**Try it**
Look through the data below and return each line where "wood" appears.

☆ ☆ ☆ ☆ ☆ ☆ ☆

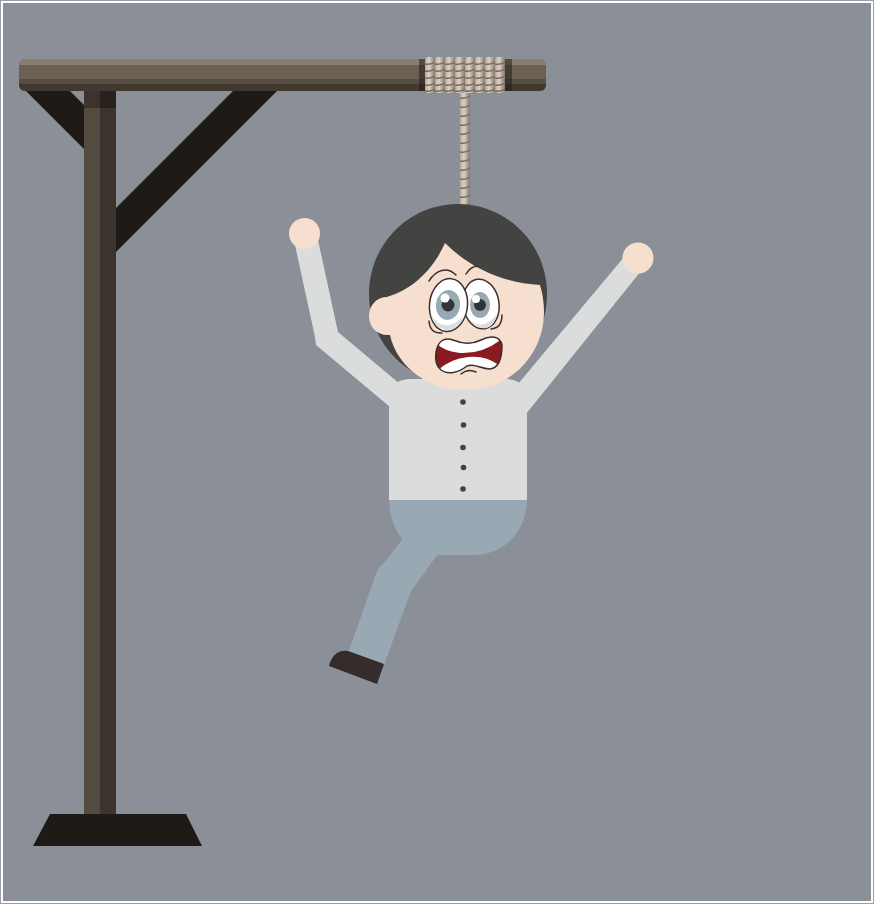
<!DOCTYPE html>
<html lang="en">
<head>
<meta charset="utf-8">
<title>Hangman game board</title>
<style>
:root {
  --backdrop: #8b8f98;
  --frame: #ffffff;
  --wood-dark: #1e1a17;
  --wood-light: #544b40;
  --wood-shade: #3b332c;
  --rope: #c9bcae;
  --rope-line: #75695e;
  --hair: #434341;
  --skin: #f7dfd0;
  --shirt: #dbdddc;
  --trousers: #98a9b3;
  --shoe: #352c2c;
  --ink: #3a3030;
  --mouth: #8c1a21;
}
html, body { margin: 0; overflow: hidden; background: var(--backdrop); }
svg { display: block; }
.backdrop { fill: var(--backdrop); }
.frame { fill: none; stroke: var(--frame); stroke-width: 2; }
.edge { fill: none; stroke: #9a9da4; }
.dark { fill: var(--wood-dark); }
.hair { fill: var(--hair); }
.skin { fill: var(--skin); }
.shirt { fill: var(--shirt); }
.trousers { fill: var(--trousers); }
.shoe { fill: var(--shoe); }
.line { fill: none; stroke: var(--ink); stroke-width: 1.5; stroke-linecap: round; }
.white { fill: #fff; }
</style>
</head>
<body>
<svg width="874" height="904" viewBox="0 0 874 904" role="img" aria-label="Hangman game figure with a worried face, waving both arms, one leg drawn">
  <defs>
    <linearGradient id="rope-round" x1="0" x2="1" y1="0" y2="0">
      <stop offset="0" stop-color="#b5a89b"/>
      <stop offset=".4" stop-color="#ddd2c7"/>
      <stop offset="1" stop-color="#85786c"/>
    </linearGradient>
    <pattern id="rope-twist" x="460" y="92" width="10" height="9" patternUnits="userSpaceOnUse">
      <rect width="10" height="9" fill="url(#rope-round)"/>
      <path d="M0 6Q6 7 10 4" fill="none" stroke="#75695e" stroke-width="1.3"/>
    </pattern>
    <g id="coil">
      <rect x="425" y="57" width="10" height="36" rx="3" fill="url(#rope-round)"/>
      <path d="M425 64q6 1 10-2M425 71q6 1 10-2M425 78q6 1 10-2M425 85q6 1 10-2M425 91q6 1 10-2" fill="none" stroke="#75695e" stroke-width="1.3"/>
    </g>
    <clipPath id="beam-shape"><rect x="19" y="59" width="527" height="32" rx="6"/></clipPath>
    <clipPath id="mouth-shape"><path d="M436 352C438 341 444 337 453 340C465 345 473 344 481 340C491 335 500 336 502 345C502 359 499 368 490 369C480 369 475 363 467 366C458 373 448 375 441 370C436 366 435 359 436 352Z"/></clipPath>
  </defs>

  <rect class="backdrop" width="874" height="904"/>
  <rect class="edge" x=".5" y=".5" width="873" height="903"/>
  <rect class="frame" x="2" y="2" width="870" height="900"/>

  <g id="gallows">
    <polygon class="dark" points="25,90 69,90 86,107 86,151"/>
    <polygon class="dark" points="234,90 278,90 114,254 114,210"/>
    <rect x="84" y="88" width="16" height="727" fill="var(--wood-light)"/>
    <rect x="100" y="88" width="16" height="727" fill="var(--wood-shade)"/>
    <rect x="84" y="90" width="16" height="18" fill="#3b332c"/>
    <rect x="100" y="90" width="16" height="18" fill="#272220"/>
    <polygon class="dark" points="50,814 186,814 202,846 33,846"/>
    <g id="beam" clip-path="url(#beam-shape)">
      <rect x="19" y="59" width="527" height="32" fill="#6b6052"/>
      <rect x="19" y="59" width="527" height="6" fill="#8a7d6f"/>
      <rect x="19" y="79" width="527" height="6" fill="#564c41"/>
      <rect x="19" y="84" width="527" height="7" fill="#41382f"/>
      <rect x="419" y="59" width="93" height="32" fill="#1e1a17" opacity=".5"/>
    </g>
  </g>

  <g id="rope">
    <rect x="460" y="90" width="10" height="118" fill="url(#rope-twist)"/>
    <use href="#coil"/>
    <use href="#coil" x="10"/>
    <use href="#coil" x="20"/>
    <use href="#coil" x="30"/>
    <use href="#coil" x="40"/>
    <use href="#coil" x="50"/>
    <use href="#coil" x="60"/>
    <use href="#coil" x="70"/>
  </g>

  <g id="body">
    <path class="trousers" d="M404 537L384 563Q378 568 376 574L348 653L384 665L411 591L438 554Z"/>
    <path class="shoe" d="M329 666C332 654 340 648 351 652L384 664L377 684Z"/>
    <path class="trousers" d="M389 499H527C527 531 504 555 474 555H436C409 555 389 531 389 499Z"/>
    <polygon class="shirt" points="295,245 318,240 338,332 400,384 390,407 316,345 315,337"/>
    <polygon class="shirt" points="624,257 641,271 526,414 518,384"/>
    <path class="shirt" d="M389 500V391Q394 380 408 379H508Q521 380 527 391V500Z"/>
    <circle class="skin" cx="304.500" cy="233.500" r="15.500"/>
    <circle class="skin" cx="638" cy="258" r="15.500"/>
    <g id="buttons" class="hair">
      <circle cx="463" cy="402" r="2.800"/>
      <circle cx="463.500" cy="425" r="2.800"/>
      <circle cx="463" cy="447.500" r="2.800"/>
      <circle cx="463.500" cy="467.500" r="2.800"/>
      <circle cx="463" cy="489" r="2.800"/>
    </g>
  </g>

  <g id="head">
    <path class="hair" d="M415 373C387 357 369 328 369 294C369 244 409 204 458 204S547 244 547 294Q547 310 542 324L480 350Z"/>
    <path class="skin" d="M387 297C414 289 434 268 445 243C470 268 503 283 540 285Q544 298 544 312C544 355 510 390 466 390C428 390 397 367 390 335C377 336 369 327 369 316C369 305 377 297 387 297Z"/>
    <g id="brows" class="line" stroke-width="2">
      <path d="M429 281C436 270 447 266 456 275"/>
      <path d="M466 274Q470 267 477 266"/>
    </g>
    <g id="eyes">
      <path class="line" d="M429 321Q430 334 442 333M502 315Q502 328 491 329"/>
      <ellipse cx="481" cy="304" rx="18" ry="25" fill="#fff" stroke="#3a3030" stroke-width="1.500" transform="rotate(-9 481 304)"/>
      <path d="M468 317Q481 334 497 314Q493 330 482 328Q473 326 468 317Z" fill="#d9dfe1"/>
      <ellipse cx="480" cy="305" rx="10" ry="13" fill="#98a9b3"/>
      <circle cx="480" cy="305" r="6" fill="#343434"/>
      <circle class="white" cx="476" cy="299" r="4"/>
      <ellipse cx="448.500" cy="305" rx="19" ry="26.500" fill="#fff" stroke="#3a3030" stroke-width="1.500" transform="rotate(6 448 305)"/>
      <path d="M431 315Q444 335 464 316Q458 331 446 330Q434 328 431 315Z" fill="#d9dfe1"/>
      <ellipse cx="448" cy="305" rx="12" ry="15" fill="#98a9b3" transform="rotate(8 448 305)"/>
      <circle cx="448" cy="305" r="6.500" fill="#343434"/>
      <circle class="white" cx="445" cy="298" r="4.500"/>
    </g>
    <g id="mouth">
      <g clip-path="url(#mouth-shape)">
        <rect x="433" y="333" width="72" height="42" fill="var(--mouth)"/>
        <path class="white" d="M437 344Q444 351 460 353Q482 354 499 341L497 333H437Z"/>
        <path class="white" d="M438 370Q450 359 468 357Q485 355 499 365V376H438Z"/>
      </g>
      <path class="line" d="M436 352C438 341 444 337 453 340C465 345 473 344 481 340C491 335 500 336 502 345C502 359 499 368 490 369C480 369 475 363 467 366C458 373 448 375 441 370C436 366 435 359 436 352Z"/>
      <path class="line" d="M461 374Q468 368 476 372"/>
    </g>
  </g>
</svg>
</body>
</html>
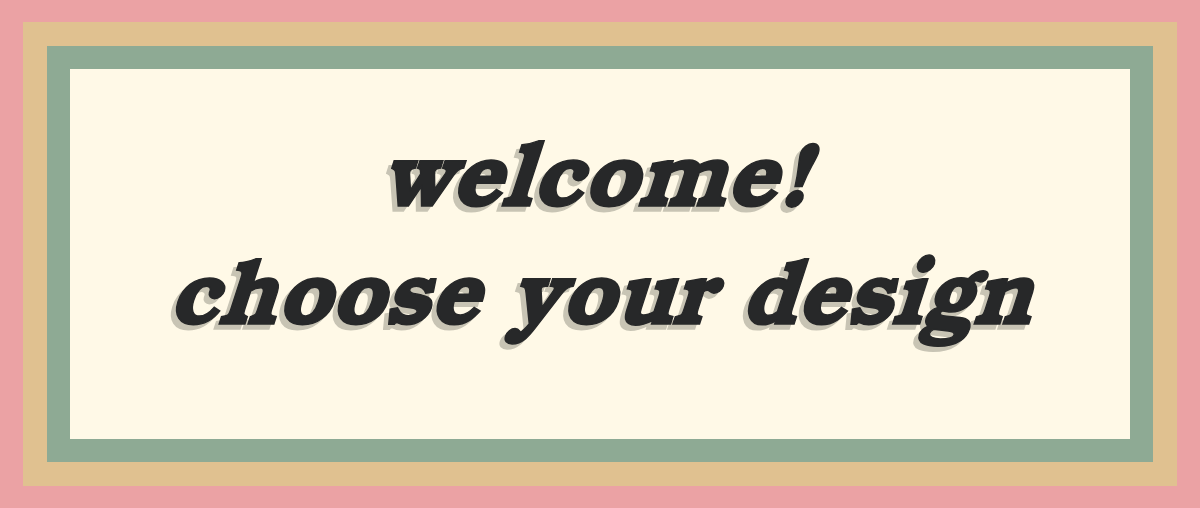
<!DOCTYPE html>
<html lang="en">
<head>
<meta charset="utf-8">
<title>Welcome banner</title>
<style>
:root {
  --pink: #eba2a4;
  --sand: #e0c190;
  --sage: #8eaa94;
  --cream: #fff9e7;
  --ink: #272829;
  --shade: #c8c4b4;
}
* { box-sizing: border-box; margin: 0; }
html, body { width: 1200px; height: 508px; overflow: hidden; }
.banner {
  position: relative;
  width: 1200px;
  height: 508px;
  background: var(--cream);
  border: solid var(--pink);
  border-width: 22px 23px;
}
.band-sand {
  height: 100%;
  border: 24px solid var(--sand);
}
.band-sage {
  height: 100%;
  border: 23px solid var(--sage);
}
.headline {
  position: absolute;
  left: -23px;
  top: -22px;
  width: 1200px;
  height: 508px;
}
.headline svg {
  display: block;
  filter: drop-shadow(-5px 5px 0 var(--shade));
}
.headline text {
  font-family: "TeX Gyre Bonum", "TeX Gyre Schola", serif;
  font-weight: 700;
  font-size: 90px;
  fill: var(--ink);
  stroke: var(--ink);
  stroke-width: 1.5px;
}
</style>
</head>
<body>
<main class="banner">
  <div class="band-sand"><div class="band-sage"></div></div>
  <h1 class="headline">
    <svg width="1200" height="508" viewBox="0 0 1200 508">
      <text transform="translate(380 206) skewX(-18)" textLength="428" lengthAdjust="spacingAndGlyphs">welcome!</text>
      <text transform="translate(168 324) skewX(-18)" textLength="863" lengthAdjust="spacingAndGlyphs">choose your design</text>
    </svg>
  </h1>
</main>
</body>
</html>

☆ ☆ ☆ ☆ ☆ ☆ ☆

**Reply**
  --wood-dark: #1e1a17;
  --wood-light: #544b40;
  --wood-shade: #3b332c;
.dark { fill: var(--wood-dark); }
    <rect x="84" y="88" width="16" height="727" fill="var(--wood-light)"/>
    <rect x="100" y="88" width="16" height="727" fill="var(--wood-shade)"/>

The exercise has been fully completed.